# [What the exercise asks]
Which of the lines below contain the string "center"? Copy each one.

(Stored data)
►
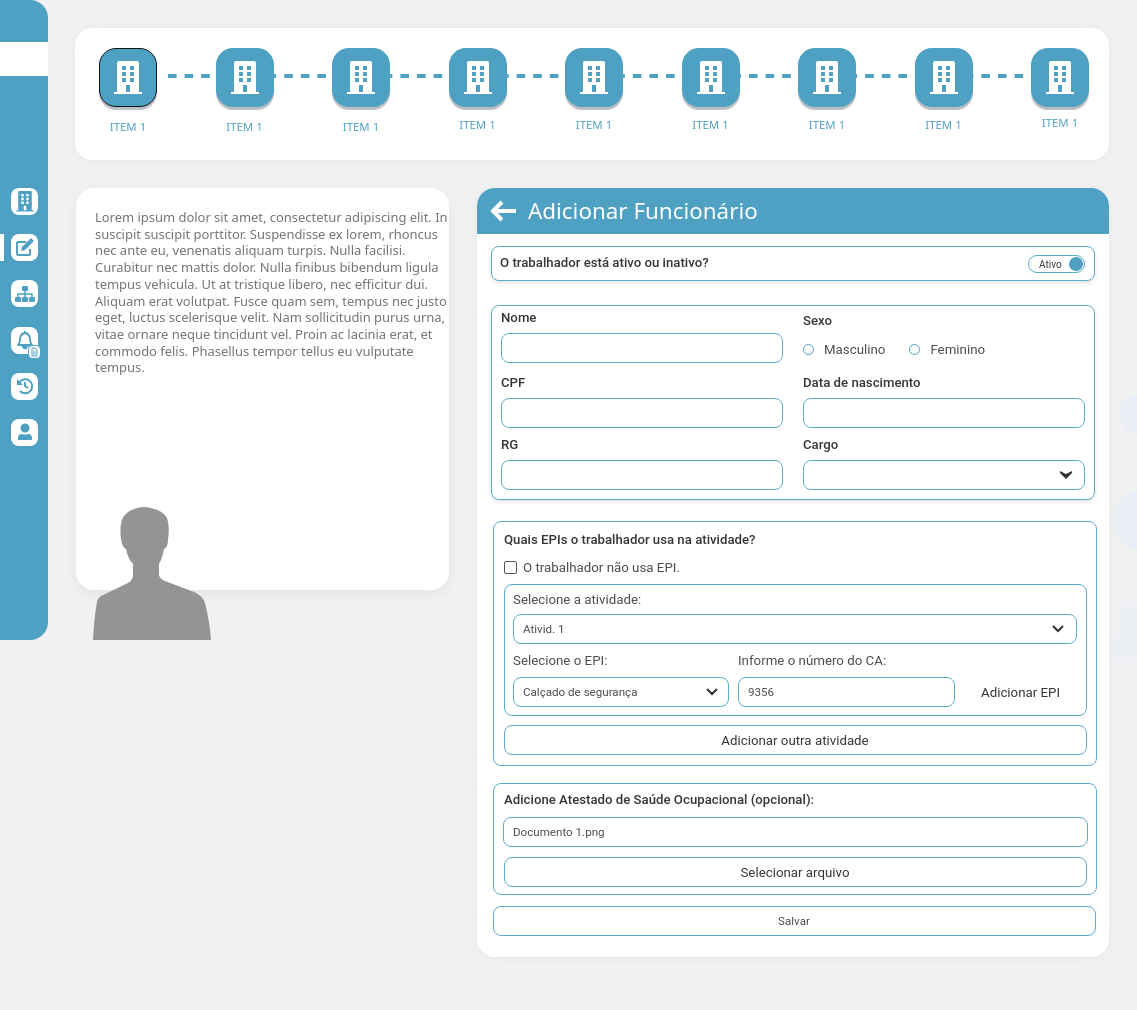
<!DOCTYPE html>
<html lang="pt-BR">
<head>
<meta charset="utf-8">
<title>Adicionar Funcionário</title>
<style>
:root {
  --blue: #4fa1c3;
  --line: #5aaccb;
  --page: #f1f1f1;
  --white: #fff;
  --ink: #35363a;
  --text: #4b4d52;
  --muted: #747474;
  --figure: #949494;
}
* { box-sizing: border-box; margin: 0; padding: 0; }
html, body { width: 1137px; height: 1010px; overflow: hidden; }
body { position: relative; display: grid; grid-template-columns: 48px 1fr; background: var(--page); font-family: Roboto, sans-serif; font-size: 13.3px; color: var(--text); }
a { color: inherit; text-decoration: none; }
ul, ol { list-style: none; }
svg { display: block; }
.backdrop { position: absolute; right: 0; top: 380px; }

.sidebar { height: 640px; padding-top: 42px; background: var(--blue); border-radius: 0 18px 18px 0; }
.brand-strip { height: 34px; margin-bottom: 112px; background: var(--white); }
.menu { height: 258px; display: flex; flex-direction: column; justify-content: space-between; }
.menu li { position: relative; padding-left: 11px; }
.menu a { width: 27px; height: 27px; display: grid; place-items: center; border-radius: 8px; background: var(--white); color: var(--blue); }
.menu .current::before { content: ""; position: absolute; left: 0; top: 0; width: 4px; height: 27px; background: var(--white); }
.badge { position: absolute; left: 28px; top: 18px; }

main { position: relative; padding: 28px 28px 0 27px; }
.stepper { position: relative; height: 132px; padding: 20px 20px 0 24px; background: var(--white); border-radius: 18px; box-shadow: 0 1px 12px #0000000a; font-family: "Noto Sans", sans-serif; }
.track { position: absolute; left: 82px; top: 46px; }
.steps { position: relative; display: flex; justify-content: space-between; }
.steps li { width: 58px; display: flex; flex-direction: column; align-items: center; }
.tile { width: 58px; height: 59px; display: grid; place-items: center; border-radius: 17px; background: var(--blue); color: var(--white); box-shadow: 0 3px 1px #b9bec2; }
.selected .tile { border: 1px solid #10181c; }
.step-name { margin-top: 10px; font-size: 11.4px; font-weight: 500; line-height: 16px; color: var(--blue); white-space: nowrap; }
.low .step-name { margin-top: 12px; }
.high .step-name { margin-top: 8px; }

.content { display: flex; align-items: flex-start; gap: 28px; padding: 28px 0 0 1px; }
.note { position: relative; width: 373px; height: 402px; padding: 21px 0 0 19px; background: var(--white); border-radius: 18px; box-shadow: 0 4px 14px #0000000f; font-family: "Noto Sans", sans-serif; font-size: 13px; line-height: 16.7px; letter-spacing: -0.03px; color: var(--muted); white-space: nowrap; }
.person { position: absolute; left: 17px; top: 319px; }

.form-card { width: 632px; height: 769px; background: var(--white); border-radius: 18px; overflow: hidden; box-shadow: 0 1px 10px #0000000a; }
.form-head { height: 46px; margin-bottom: 12px; padding-left: 13px; display: flex; align-items: center; gap: 11px; background: var(--blue); color: var(--white); }
.form-head h1 { font: 400 22.4px/46px "Noto Sans", sans-serif; }
.form-body { padding-left: 14px; }
.panel, .box { border: 1px solid var(--line); border-radius: 8px; background: var(--white); }
.raised { width: 604px; box-shadow: 0 2px 4px #0000001c; }
.inset { width: 604px; margin-left: 2px; padding-left: 10px; }
h2, .field-name { font-size: 13.2px; font-weight: 500; color: var(--ink); }
.box { height: 30px; padding: 0 10px 0 9px; display: flex; align-items: center; justify-content: space-between; font-size: 11.6px; }
.action { justify-content: center; font-size: 13.3px; color: var(--ink); }

.status { height: 35px; padding: 0 9px 3px 8px; display: flex; align-items: center; justify-content: space-between; }
.toggle { width: 57px; height: 18px; margin-top: 4px; padding: 0 1px 0 10px; display: flex; align-items: center; justify-content: space-between; border: 1px solid var(--line); border-radius: 9px; font-size: 10px; color: var(--ink); }
.toggle i { width: 14px; height: 14px; border-radius: 50%; background: var(--blue); }

.personal { height: 195px; margin-top: 24px; padding-left: 9px; display: grid; grid-template: 57px 65px 62px / 282px 282px; column-gap: 20px; align-content: start; }
.field { display: flex; flex-direction: column; justify-content: flex-end; }
.field-name { flex: none; line-height: 30px; }
.field .box { flex: none; }
.options { height: 30px; display: flex; align-items: center; }
.options span { display: flex; align-items: center; gap: 10px; margin-right: 24px; }
.options i { width: 11px; height: 11px; border: 1px solid var(--blue); border-radius: 50%; }

.equipment { height: 245px; margin-top: 21px; }
.equipment h2 { line-height: 36px; }
.check { height: 18px; display: flex; align-items: center; gap: 6px; }
.check i { width: 13px; height: 13px; border: 1px solid #55575b; border-radius: 2px; }
.activity { width: 583px; height: 132px; margin: 8px 0 9px; padding-left: 8px; }
.activity p { line-height: 29px; }
.activity .wide { width: 564px; }
.pair { display: grid; grid-template-columns: 216px 217px auto; column-gap: 9px; justify-content: start; align-items: center; }
.pair p { line-height: 33px; }
.add { margin-left: 17px; color: var(--ink); }
.equipment > .action, .document .action { width: 583px; }

.document { height: 112px; margin-top: 17px; }
.document h2 { line-height: 31px; margin-bottom: 2px; }
.file { width: 585px; margin: 0 0 10px -1px; }
.save { width: 603px; margin: 11px 0 0 2px; font-size: 11.6px; color: var(--text); }
</style>
</head>
<body>
<svg width="0" height="0" style="position:absolute" aria-hidden="true">
  <defs>
    <symbol id="building" viewBox="0 0 28 34">
      <path fill="currentColor" fill-rule="evenodd" d="M3 2q0-2 2-2h18q2 0 2 2v29h3v2H0v-2h3zM8 5h4v4H8zM16 5h4v4h-4zM8 11h4v4H8zM16 11h4v4h-4zM8 17h4v4H8zM16 17h4v4h-4zM12 24h4v7h-4z"/>
    </symbol>
    <symbol id="chevron" viewBox="0 0 12 8">
      <path d="M1 1l5 5 5-5" fill="none" stroke="#333" stroke-width="2"/>
    </symbol>
  </defs>
</svg>
<svg class="backdrop" width="28" height="290" fill="#eaeff6" aria-hidden="true">
  <circle cx="30" cy="34" r="20"/><circle cx="36" cy="140" r="32"/><path d="M8 224h20v56H0q10-24 8-56z" opacity=".6"/>
</svg>

<nav class="sidebar" aria-label="Menu">
  <div class="brand-strip"></div>
  <ul class="menu">
    <li><a href="#" aria-label="Empresa"><svg width="18" height="21"><use href="#building"/></svg></a></li>
    <li class="current"><a href="#" aria-label="Editar">
      <svg width="19" height="19" fill="none" stroke="currentColor" stroke-width="2"><path d="M11 4H3q-1 0-1 1v11q0 1 1 1h11q1 0 1-1v-5"/><path d="M6 13l1-4 7-7 3 3-7 7z" fill="currentColor" stroke="none"/><path d="M15 1l3 3" stroke-width="3"/></svg></a></li>
    <li><a href="#" aria-label="Organograma">
      <svg width="20" height="18" fill="currentColor"><rect x="7" y="1" width="6" height="5" rx="1"/><rect y="12" width="6" height="5" rx="1"/><rect x="7" y="12" width="6" height="5" rx="1"/><rect x="14" y="12" width="6" height="5" rx="1"/><path d="M10 6v6M3 12V9h14v3" fill="none" stroke="currentColor" stroke-width="1.5"/></svg></a></li>
    <li><a href="#" aria-label="Notificações">
      <svg width="18" height="20" fill="none" stroke="currentColor" stroke-width="1.8"><path d="M9 1v2M2 15q2-2 2-6 0-5 5-6 5 1 5 6 0 4 2 6z" stroke-linejoin="round"/><path d="M7 17q2 3 4 0z" fill="currentColor"/></svg></a>
      <svg class="badge" width="13" height="14"><rect x=".5" y=".5" width="12" height="13" rx="4" fill="#fff" stroke="#4fa1c3"/><path d="M4 3h3l2 2v6H4zM5 7h3M5 9h3" fill="none" stroke="#4fa1c3"/></svg></li>
    <li><a href="#" aria-label="Histórico">
      <svg width="18" height="18" fill="none" stroke="currentColor" stroke-width="2"><path d="M3 6a7 7 0 1 1 1 8"/><path d="M9 5v4l3 2"/><path d="M1 2v6h6z" fill="currentColor" stroke="none"/></svg></a></li>
    <li><a href="#" aria-label="Perfil">
      <svg width="16" height="18" fill="currentColor"><circle cx="8" cy="5" r="4.5"/><path d="M1 17v-2q0-4 4-4 3 1 6 0 4 0 4 4v2z"/></svg></a></li>
  </ul>
</nav>

<main>
  <section class="stepper" aria-label="Etapas">
    <svg class="track" width="874" height="4"><path d="M11 2H874" stroke="#4fa1c3" stroke-width="4" stroke-dasharray="8.6 8"/></svg>
    <ol class="steps">
      <li class="selected low"><span class="tile"><svg width="28" height="34"><use href="#building"/></svg></span><span class="step-name">ITEM 1</span></li>
      <li class="low"><span class="tile"><svg width="28" height="34"><use href="#building"/></svg></span><span class="step-name">ITEM 1</span></li>
      <li class="low"><span class="tile"><svg width="28" height="34"><use href="#building"/></svg></span><span class="step-name">ITEM 1</span></li>
      <li><span class="tile"><svg width="28" height="34"><use href="#building"/></svg></span><span class="step-name">ITEM 1</span></li>
      <li><span class="tile"><svg width="28" height="34"><use href="#building"/></svg></span><span class="step-name">ITEM 1</span></li>
      <li><span class="tile"><svg width="28" height="34"><use href="#building"/></svg></span><span class="step-name">ITEM 1</span></li>
      <li><span class="tile"><svg width="28" height="34"><use href="#building"/></svg></span><span class="step-name">ITEM 1</span></li>
      <li><span class="tile"><svg width="28" height="34"><use href="#building"/></svg></span><span class="step-name">ITEM 1</span></li>
      <li class="high"><span class="tile"><svg width="28" height="34"><use href="#building"/></svg></span><span class="step-name">ITEM 1</span></li>
    </ol>
  </section>

  <div class="content">
    <aside class="note">
      <p>Lorem ipsum dolor sit amet, consectetur adipiscing elit. In<br>suscipit suscipit porttitor. Suspendisse ex lorem, rhoncus<br>nec ante eu, venenatis aliquam turpis. Nulla facilisi.<br>Curabitur nec mattis dolor. Nulla finibus bibendum ligula<br>tempus vehicula. Ut at tristique libero, nec efficitur dui.<br>Aliquam erat volutpat. Fusce quam sem, tempus nec justo<br>eget, luctus scelerisque velit. Nam sollicitudin purus urna,<br>vitae ornare neque tincidunt vel. Proin ac lacinia erat, et<br>commodo felis. Phasellus tempor tellus eu vulputate<br>tempus.</p>
      <svg class="person" width="119" height="133" role="img" aria-label="Silhueta de uma pessoa">
        <path fill="#949494" d="M0 133Q1 112 4 95q1-5 6-7l25-12q5-3 5-8V57q-5-5-7-15-4-2-5-10-2-16 3-23 4-5 10-7 10-4 20 0 9 2 13 9 3 8 1 22 0 7-4 9-2 10-5 15v11q1 4 6 6l29 11q9 4 11 11 5 20 6 37z"/>
      </svg>
    </aside>

    <section class="form-card">
      <header class="form-head">
        <svg width="27" height="22" fill="none" stroke="#fff" stroke-width="4"><path d="M26 11H4M12 2l-9 9 9 9"/></svg>
        <h1>Adicionar Funcionário</h1>
      </header>
      <div class="form-body">
        <div class="panel raised status">
          <h2>O trabalhador está ativo ou inativo?</h2>
          <span class="toggle">Ativo<i></i></span>
        </div>

        <div class="panel raised personal">
          <div class="field"><span class="field-name">Nome</span><div class="box"></div></div>
          <div class="field"><span class="field-name">Sexo</span><div class="options"><span><i></i>Masculino</span><span><i></i>Feminino</span></div></div>
          <div class="field"><span class="field-name">CPF</span><div class="box"></div></div>
          <div class="field"><span class="field-name">Data de nascimento</span><div class="box"></div></div>
          <div class="field"><span class="field-name">RG</span><div class="box"></div></div>
          <div class="field"><span class="field-name">Cargo</span><div class="box"><span></span><svg width="16" height="8"><path d="M2 0l6 3 6-3v2L8 8 2 2z" fill="#333"/></svg></div></div>
        </div>

        <div class="panel inset equipment">
          <h2>Quais EPIs o trabalhador usa na atividade?</h2>
          <div class="check"><i></i>O trabalhador não usa EPI.</div>
          <div class="panel activity">
            <p>Selecione a atividade:</p>
            <div class="box wide">Ativid. 1<svg width="16" height="8"><use href="#chevron"/></svg></div>
            <div class="pair">
              <p>Selecione o EPI:</p><p>Informe o número do CA:</p><span></span>
              <div class="box">Calçado de segurança<svg width="12" height="8"><use href="#chevron"/></svg></div>
              <div class="box">9356</div>
              <a class="add" href="#">Adicionar EPI</a>
            </div>
          </div>
          <a class="box action" href="#">Adicionar outra atividade</a>
        </div>

        <div class="panel inset document">
          <h2>Adicione Atestado de Saúde Ocupacional (opcional):</h2>
          <div class="box file">Documento 1.png</div>
          <a class="box action" href="#">Selecionar arquivo</a>
        </div>

        <a class="box action save" href="#">Salvar</a>
      </div>
    </section>
  </div>
</main>
</body>
</html>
◄
# [Problem solution]
.menu a { width: 27px; height: 27px; display: grid; place-items: center; border-radius: 8px; background: var(--white); color: var(--blue); }
.steps li { width: 58px; display: flex; flex-direction: column; align-items: center; }
.tile { width: 58px; height: 59px; display: grid; place-items: center; border-radius: 17px; background: var(--blue); color: var(--white); box-shadow: 0 3px 1px #b9bec2; }
.form-head { height: 46px; margin-bottom: 12px; padding-left: 13px; display: flex; align-items: center; gap: 11px; background: var(--blue); color: var(--white); }
.box { height: 30px; padding: 0 10px 0 9px; display: flex; align-items: center; justify-content: space-between; font-size: 11.6px; }
.action { justify-content: center; font-size: 13.3px; color: var(--ink); }
.status { height: 35px; padding: 0 9px 3px 8px; display: flex; align-items: center; justify-content: space-between; }
.toggle { width: 57px; height: 18px; margin-top: 4px; padding: 0 1px 0 10px; display: flex; align-items: center; justify-content: space-between; border: 1px solid var(--line); border-radius: 9px; font-size: 10px; color: var(--ink); }
.options { height: 30px; display: flex; align-items: center; }
.options span { display: flex; align-items: center; gap: 10px; margin-right: 24px; }
.check { height: 18px; display: flex; align-items: center; gap: 6px; }
.pair { display: grid; grid-template-columns: 216px 217px auto; column-gap: 9px; justify-content: start; align-items: center; }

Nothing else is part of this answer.